Our endpoints were based on microbiologic outcomes with the use of throat swabs in infants, which poses a separate challenge for an accurate diagnosis of a lower airway infection. However, the presence of P aeruginosa in the upper airway indeed leads to subsequent lower airway infections as seen in studies that describe the development of chronic infections in those untreated for P aeruginosa previously detected on throat swabs.21
Furthermore, microbiologic outcomes may not necessarily correlate with clinical outcomes such as changes in pulmonary function testing. Given the young age of the study population, most infant pulmonary function testing was performed only after treatment, which limited our assessment of clinical outcome in terms of improvement in FEV0.5. Our study, however, proposes that eradication regimens using inhaled tobramycin may be safely initiated in infants younger than 6 months. In the future, this study could be expanded to a multicenter study with a longer duration and consistent doses among age groups to observe the effect of preventing or delaying chronic infection on clinical outcomes, impact on quality of life, and survival. Furthermore, other directions would be to observe the effect of inhaled tobramycin on the CF microbiome over time.

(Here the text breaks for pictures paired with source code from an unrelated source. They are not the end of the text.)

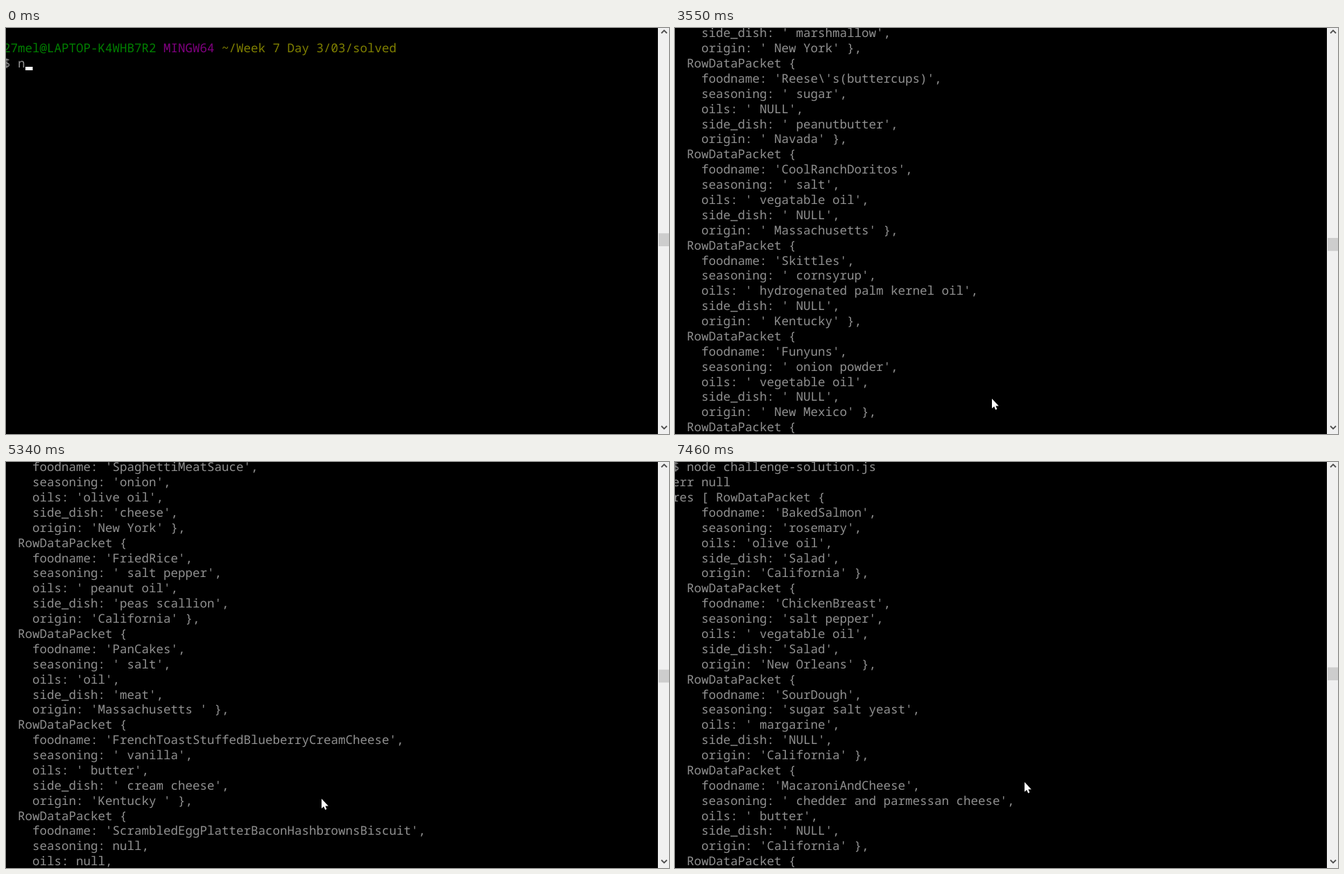
Recreate the animation shown at these times as an HTML page. Size 956 px wide and 586 px high, loop 8 s.

```html
<!DOCTYPE html>
<html lang="en">
<head>
<meta charset="utf-8">
<title>Terminal</title>
<style>
  html, body { margin: 0; width: 100%; height: 100%; overflow: hidden; background: #000; }
  svg { display: block; }
  text {
    font: 450 17.5px "Noto Sans Mono", "DejaVu Sans Mono", monospace;
    white-space: pre;
    text-rendering: geometricPrecision;
    fill: #909090;
  }
  .user { fill: #008000; }
  .sys { fill: #800080; }
  .path { fill: #808000; }
  .chevron { fill: none; stroke: #505050; stroke-width: 1.8; }
</style>
</head>
<body>
<svg width="956" height="586" viewBox="0 0 956 586">
  <rect width="956" height="586"/>
  <text id="prompt" x="-4" y="35"><tspan class="user">27mel@LAPTOP-K4WHB7R2</tspan> <tspan class="sys">MINGW64</tspan> <tspan class="path">~/Week 7 Day 3/03/solved</tspan></text>
  <g id="rows"></g>
  <rect id="caret" width="10.5" height="5" fill="#fff"/>
  <rect x="940" width="16" height="586" fill="#f0f0f0"/>
  <rect id="thumb" x="941" width="15" height="18.7" fill="#cdcdcd"/>
  <path class="chevron" d="M945 7.5l4-4 4 4M945 574.5l4 4 4-4"/>
  <path id="mouse" d="M0 0V14L3.2 11.2 5.2 16 7.4 15 5.4 10.4H9.8Z" fill="#fff" stroke="#000" paint-order="stroke"/>
</svg>
<script>
const LOOP = 8000, ROWS = 27, COL = 10.5, LEFT = -4, LINE = 21.88;
const ENTER = 1550, RUN = 1860, STEP = 75;
const command = '$ node challenge-solution.js';

// foodname | seasoning | oils | side_dish | origin
const foods = String.raw`BakedSalmon|rosemary|olive oil|Salad|California
ChickenBreast|salt pepper| vegatable oil|Salad|New Orleans
SourDough|sugar salt yeast| margarine|NULL|California
MacaroniAndCheese| chedder and parmessan cheese| butter| NULL|California
po boy|cajin salt|pearnut oil|NULL|New Orleans 
BeanCheeseBurrito|chilli garlic cumin|NULL|NULL|New Mexico
ClamChowder|salt pepper|butter|bread|Massachusetts
GrilledCheese|salt|butter|soup|New York
ChickenCurry|garlic cumin|canola oil|rice|California
SpaghettiMeatSauce|onion|olive oil|cheese|New York
FriedRice| salt pepper| peanut oil|peas scallion|California
PanCakes| salt|oil|meat|Massachusetts 
FrenchToastStuffedBlueberryCreamCheese| vanilla| butter| cream cheese|Kentucky 
ScrambledEggPlatterBaconHashbrownsBiscuit|null|null|null|null
BurritoEnchiladoSteak|salt pepper| canola oil| rice|New Mexico
Calzones| salt| vegatable oil||NULL
WholePepperoniPizza| basil tomato| olive oil| wings| Chicago
Oreos| sugar| canola oil| milk| Texas
HotChocolate| sugar| NULL| marshmallow| New York
Reese\'s(buttercups)| sugar| NULL| peanutbutter| Navada
CoolRanchDoritos| salt| vegatable oil| NULL| Massachusetts
Skittles| cornsyrup| hydrogenated palm kernel oil| NULL| Kentucky
Funyuns| onion powder| vegetable oil| NULL| New Mexico
GrahamCracker| sugar| soybean oil| chocolate| Montana
WheatThins| salt| canola oil| dip| Navada
GoldFish|salt| cegetable oil| NULL| New Orleans
FrenchFry|salt|hydrogenated soybean oil| ketchup| Texas
SlimJim| salt| soybean oil| NULL| Mexico
PorkRinds| salt| NULL| NULL| Texas
TrailMix| salt| peanut oil| NULL| Montana`.split('\n');

const fields = ['foodname', 'seasoning', 'oils', 'side_dish', 'origin'];
const quote = v => v === 'null' ? v : `'${v}'`;
const output = [command, 'err null'];
foods.forEach((food, i) => {
  output.push((i ? '  ' : 'res [ ') + 'RowDataPacket {');
  food.split('|').forEach((v, j) => {
    const end = j < 4 ? ',' : i < foods.length - 1 ? ' },' : ' } ]';
    output.push(`    ${fields[j]}: ${quote(v)}${end}`);
  });
});

// keystrokes after "$ n"; the last one completes the file name
const keystrokes = [170, 320, 400, 780, 850];
const COMPLETE = 1090;
const blinks = [400, 780, 920, COMPLETE, 1470, ENTER, 2480];

// wheel bursts: start time, number of steps
const bursts = [
  [2710, 5], [3160, 2], [3550, 2], [3860, 3], [4250, 3], [4710, 2],
  [5110, 6], [5720, 7], [6360, 3], [6830, 2], [7150, 5]
];
// wheel steps so far, top line, pointer x and y
const route = [
  [0, 156, 459, 543],
  [3, 144, 459, 539],
  [8, 114, 457, 535],
  [15, 81, 461, 505],
  [21, 57, 455, 486],
  [34, 12, 499, 464],
  [40, 0, 504, 462]
];

const $ = id => document.getElementById(id);
const set = (el, attrs) => { for (const k in attrs) el.setAttribute(k, attrs[k]); };
const show = (el, on) => set(el, { visibility: on ? 'visible' : 'hidden' });
const countUpTo = (times, t) => times.filter(k => k <= t).length;

const rows = Array.from({ length: ROWS }, (_, i) => {
  const row = document.createElementNS('http://www.w3.org/2000/svg', 'text');
  set(row, { x: LEFT, y: Math.round(13.3 + LINE * i) });
  return $('rows').appendChild(row);
});

function write(lines) {
  rows.forEach((row, i) => {
    const s = lines[i] || '';
    if (row.textContent !== s) row.textContent = s;
  });
}

function wheelSteps(t) {
  return bursts.reduce((sum, [from, n]) =>
    sum + Math.max(0, Math.min(n, 1 + Math.floor((t - from) / STEP))), 0);
}

function along(steps) {
  const i = Math.max(1, route.findIndex(k => k[0] >= steps));
  const a = route[i - 1], b = route[i];
  const p = (steps - a[0]) / (b[0] - a[0]);
  return a.map((v, j) => v + (b[j] - v) * p);
}

function draw(t) {
  const running = t >= RUN;
  const steps = wheelSteps(t);
  let top = -2, col = 0, row = ROWS - 1;
  if (running) {
    const [, line, x, y] = along(steps);
    top = Math.round(line / 3) * 3;
    write(output.slice(top, top + ROWS));
    set($('mouse'), { transform: `translate(${Math.round(x)} ${Math.round(y)})` });
  } else {
    const typed = t < COMPLETE ? 3 + countUpTo(keystrokes, t) : command.length + 1;
    write(['', '', command.slice(0, typed)]);
    [col, row] = t < ENTER ? [typed, 2] : [0, 3];
  }
  show($('prompt'), !running);
  show($('mouse'), steps > 0);
  show($('caret'), countUpTo(blinks, t) % 2 === 0);
  set($('caret'), { x: Math.round(LEFT + col * COL), y: Math.round(12.3 + LINE * row) });
  set($('thumb'), { y: 296.4 + 0.058 * top });
}

const start = performance.now();
function tick() {
  draw((performance.now() - start) % LOOP);
  requestAnimationFrame(tick);
}
tick();
</script>
</body>
</html>
```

The results of this study suggest that early tobramycin therapy is effective in eradicating P aeruginosa infection and is well tolerated in infants younger than 1 year. There was no difference in outcomes with the addition of an enteral fluoroquinolone compared with inhaled tobramycin therapy alone. Larger-scale studies are warranted in this population to further evaluate this aggressive approach for early eradication of and prevention of colonization by P aeruginosa. The effect of this approach on the prevention of rapid progression of lung disease and preservation of pulmonary function after infection should also be evaluated.
Preliminary results previously presented at PPAG Annual Meeting on April 26, 2018, in Salt Lake City, UT; and 2018 North American Cystic Fibrosis Conference on October 18, 2018, in Denver, CO.
Disclosure The authors declare no conflicts or financial interest in any product or service mentioned in the manuscript, including grants, equipment, medications, employment, gifts, and honoraria. The authors had full access to all patient information in this report and take responsibility for the integrity and accuracy of the report.
Ethical Approval and Informed Consent The authors assert that all procedures contributing to this work comply with the ethical standards of the relevant national guidelines on human experimentation and have been approved by the appropriate committees at Nationwide Children's Hospital. Informed consent was waived owing to the retrospective nature of this study.